DATA FOR ANALYSIS.
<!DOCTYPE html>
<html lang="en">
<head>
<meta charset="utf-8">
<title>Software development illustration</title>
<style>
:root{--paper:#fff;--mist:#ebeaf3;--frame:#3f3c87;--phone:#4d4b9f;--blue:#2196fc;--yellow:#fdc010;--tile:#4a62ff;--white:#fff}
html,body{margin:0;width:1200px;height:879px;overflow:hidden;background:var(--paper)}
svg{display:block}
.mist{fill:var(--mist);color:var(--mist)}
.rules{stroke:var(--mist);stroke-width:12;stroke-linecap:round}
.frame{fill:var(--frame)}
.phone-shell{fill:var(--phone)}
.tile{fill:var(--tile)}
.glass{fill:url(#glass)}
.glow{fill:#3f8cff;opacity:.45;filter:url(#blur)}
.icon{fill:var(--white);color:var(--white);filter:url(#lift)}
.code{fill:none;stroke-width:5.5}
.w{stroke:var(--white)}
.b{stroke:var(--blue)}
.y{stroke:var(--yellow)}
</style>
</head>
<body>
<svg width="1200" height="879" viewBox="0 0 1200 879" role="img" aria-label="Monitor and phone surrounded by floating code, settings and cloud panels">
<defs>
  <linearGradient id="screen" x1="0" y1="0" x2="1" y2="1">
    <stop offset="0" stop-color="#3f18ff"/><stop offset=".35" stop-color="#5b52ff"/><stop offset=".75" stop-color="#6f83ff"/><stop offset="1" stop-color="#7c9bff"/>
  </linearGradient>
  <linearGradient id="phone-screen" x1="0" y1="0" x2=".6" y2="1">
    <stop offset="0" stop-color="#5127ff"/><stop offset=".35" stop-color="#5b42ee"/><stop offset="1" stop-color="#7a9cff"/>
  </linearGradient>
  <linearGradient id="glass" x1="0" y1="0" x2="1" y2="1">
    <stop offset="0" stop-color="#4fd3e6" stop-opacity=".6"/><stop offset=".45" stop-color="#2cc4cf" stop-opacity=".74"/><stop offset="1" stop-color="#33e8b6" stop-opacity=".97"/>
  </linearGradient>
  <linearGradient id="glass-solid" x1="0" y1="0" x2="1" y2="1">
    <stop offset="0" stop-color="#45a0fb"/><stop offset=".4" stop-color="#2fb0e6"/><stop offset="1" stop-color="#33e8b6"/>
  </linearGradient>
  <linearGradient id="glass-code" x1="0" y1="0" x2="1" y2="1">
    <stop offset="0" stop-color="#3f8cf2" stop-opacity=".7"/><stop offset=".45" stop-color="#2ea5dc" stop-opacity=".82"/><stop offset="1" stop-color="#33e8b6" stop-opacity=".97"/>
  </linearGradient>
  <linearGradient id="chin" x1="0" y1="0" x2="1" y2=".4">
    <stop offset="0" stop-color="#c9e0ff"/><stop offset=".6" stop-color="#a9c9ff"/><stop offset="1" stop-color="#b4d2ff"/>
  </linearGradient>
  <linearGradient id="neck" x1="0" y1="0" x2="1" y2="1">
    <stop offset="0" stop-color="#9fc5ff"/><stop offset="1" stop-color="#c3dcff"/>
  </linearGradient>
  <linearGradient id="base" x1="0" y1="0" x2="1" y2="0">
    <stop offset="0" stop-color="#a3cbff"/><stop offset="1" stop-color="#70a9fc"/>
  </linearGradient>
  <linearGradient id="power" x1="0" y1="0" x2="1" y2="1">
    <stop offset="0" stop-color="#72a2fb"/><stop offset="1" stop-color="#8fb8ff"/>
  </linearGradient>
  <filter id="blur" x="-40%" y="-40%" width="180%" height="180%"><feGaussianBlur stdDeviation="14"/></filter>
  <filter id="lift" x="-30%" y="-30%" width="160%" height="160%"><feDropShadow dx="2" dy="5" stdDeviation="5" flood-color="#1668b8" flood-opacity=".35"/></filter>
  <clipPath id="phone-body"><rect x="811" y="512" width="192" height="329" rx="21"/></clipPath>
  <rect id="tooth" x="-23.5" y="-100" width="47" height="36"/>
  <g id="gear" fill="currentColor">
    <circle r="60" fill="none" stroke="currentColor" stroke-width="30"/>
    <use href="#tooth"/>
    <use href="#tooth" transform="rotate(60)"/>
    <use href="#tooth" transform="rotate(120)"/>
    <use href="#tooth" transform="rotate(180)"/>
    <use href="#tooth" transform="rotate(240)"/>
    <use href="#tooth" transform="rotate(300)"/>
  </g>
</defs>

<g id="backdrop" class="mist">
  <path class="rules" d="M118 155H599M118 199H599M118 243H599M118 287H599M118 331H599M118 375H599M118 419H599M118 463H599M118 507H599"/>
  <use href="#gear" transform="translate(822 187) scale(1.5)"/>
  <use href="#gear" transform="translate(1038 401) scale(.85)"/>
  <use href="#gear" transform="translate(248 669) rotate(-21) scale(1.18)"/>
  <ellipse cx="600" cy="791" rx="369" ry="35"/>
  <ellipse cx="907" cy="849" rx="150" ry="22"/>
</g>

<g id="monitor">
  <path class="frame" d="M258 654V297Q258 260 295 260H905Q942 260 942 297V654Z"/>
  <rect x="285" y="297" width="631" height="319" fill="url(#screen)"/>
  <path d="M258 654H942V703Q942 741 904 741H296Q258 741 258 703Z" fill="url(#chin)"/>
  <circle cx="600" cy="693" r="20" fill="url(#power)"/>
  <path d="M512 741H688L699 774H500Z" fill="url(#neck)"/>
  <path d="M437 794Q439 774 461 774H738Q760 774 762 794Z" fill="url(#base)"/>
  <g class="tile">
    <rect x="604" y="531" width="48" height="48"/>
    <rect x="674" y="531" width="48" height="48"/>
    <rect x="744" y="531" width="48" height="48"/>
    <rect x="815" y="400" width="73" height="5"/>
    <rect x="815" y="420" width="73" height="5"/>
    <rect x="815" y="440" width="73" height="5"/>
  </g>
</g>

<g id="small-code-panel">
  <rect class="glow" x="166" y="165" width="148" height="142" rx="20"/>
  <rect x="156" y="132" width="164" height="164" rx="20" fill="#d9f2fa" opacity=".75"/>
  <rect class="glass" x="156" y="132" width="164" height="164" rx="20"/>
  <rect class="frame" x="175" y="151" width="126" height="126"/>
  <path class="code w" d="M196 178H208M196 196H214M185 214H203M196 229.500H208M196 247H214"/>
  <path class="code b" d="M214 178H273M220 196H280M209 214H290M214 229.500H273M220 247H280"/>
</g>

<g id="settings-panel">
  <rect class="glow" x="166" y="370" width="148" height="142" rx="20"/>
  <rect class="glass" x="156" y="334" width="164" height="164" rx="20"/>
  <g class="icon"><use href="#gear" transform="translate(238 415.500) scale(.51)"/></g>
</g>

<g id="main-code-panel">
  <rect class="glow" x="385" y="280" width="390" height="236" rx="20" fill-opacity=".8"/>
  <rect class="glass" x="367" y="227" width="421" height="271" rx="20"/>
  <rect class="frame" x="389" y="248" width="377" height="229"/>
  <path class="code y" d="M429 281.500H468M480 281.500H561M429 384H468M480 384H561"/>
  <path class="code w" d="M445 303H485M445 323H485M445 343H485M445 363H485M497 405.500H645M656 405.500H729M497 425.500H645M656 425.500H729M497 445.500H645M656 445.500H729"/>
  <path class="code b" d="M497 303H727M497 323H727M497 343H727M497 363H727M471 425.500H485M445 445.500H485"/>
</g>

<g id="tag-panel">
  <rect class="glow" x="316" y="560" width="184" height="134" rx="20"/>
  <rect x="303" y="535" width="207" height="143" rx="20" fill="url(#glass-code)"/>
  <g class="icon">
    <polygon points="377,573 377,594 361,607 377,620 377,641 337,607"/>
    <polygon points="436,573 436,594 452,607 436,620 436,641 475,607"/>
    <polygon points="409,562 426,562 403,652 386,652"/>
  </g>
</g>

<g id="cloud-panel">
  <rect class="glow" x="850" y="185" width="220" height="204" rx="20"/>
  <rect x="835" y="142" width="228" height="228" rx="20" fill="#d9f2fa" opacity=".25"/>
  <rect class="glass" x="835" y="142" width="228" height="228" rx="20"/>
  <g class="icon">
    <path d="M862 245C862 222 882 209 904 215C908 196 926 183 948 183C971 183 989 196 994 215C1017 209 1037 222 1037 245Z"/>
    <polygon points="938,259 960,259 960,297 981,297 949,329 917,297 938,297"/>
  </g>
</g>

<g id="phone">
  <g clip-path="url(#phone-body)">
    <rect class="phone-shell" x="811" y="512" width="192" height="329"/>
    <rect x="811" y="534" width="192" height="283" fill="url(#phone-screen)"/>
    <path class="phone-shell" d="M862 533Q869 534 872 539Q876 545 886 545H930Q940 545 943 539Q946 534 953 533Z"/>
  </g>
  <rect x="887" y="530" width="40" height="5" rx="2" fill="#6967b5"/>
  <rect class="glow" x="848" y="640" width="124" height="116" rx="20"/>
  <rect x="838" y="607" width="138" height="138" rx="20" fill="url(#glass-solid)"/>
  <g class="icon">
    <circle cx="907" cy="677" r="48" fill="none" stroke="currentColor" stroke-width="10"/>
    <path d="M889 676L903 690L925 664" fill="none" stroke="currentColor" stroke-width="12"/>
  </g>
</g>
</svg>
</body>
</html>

TASK DETAILS.
State how many lines in the entries above hold the word "href", with no further text.

SOLUTION.
10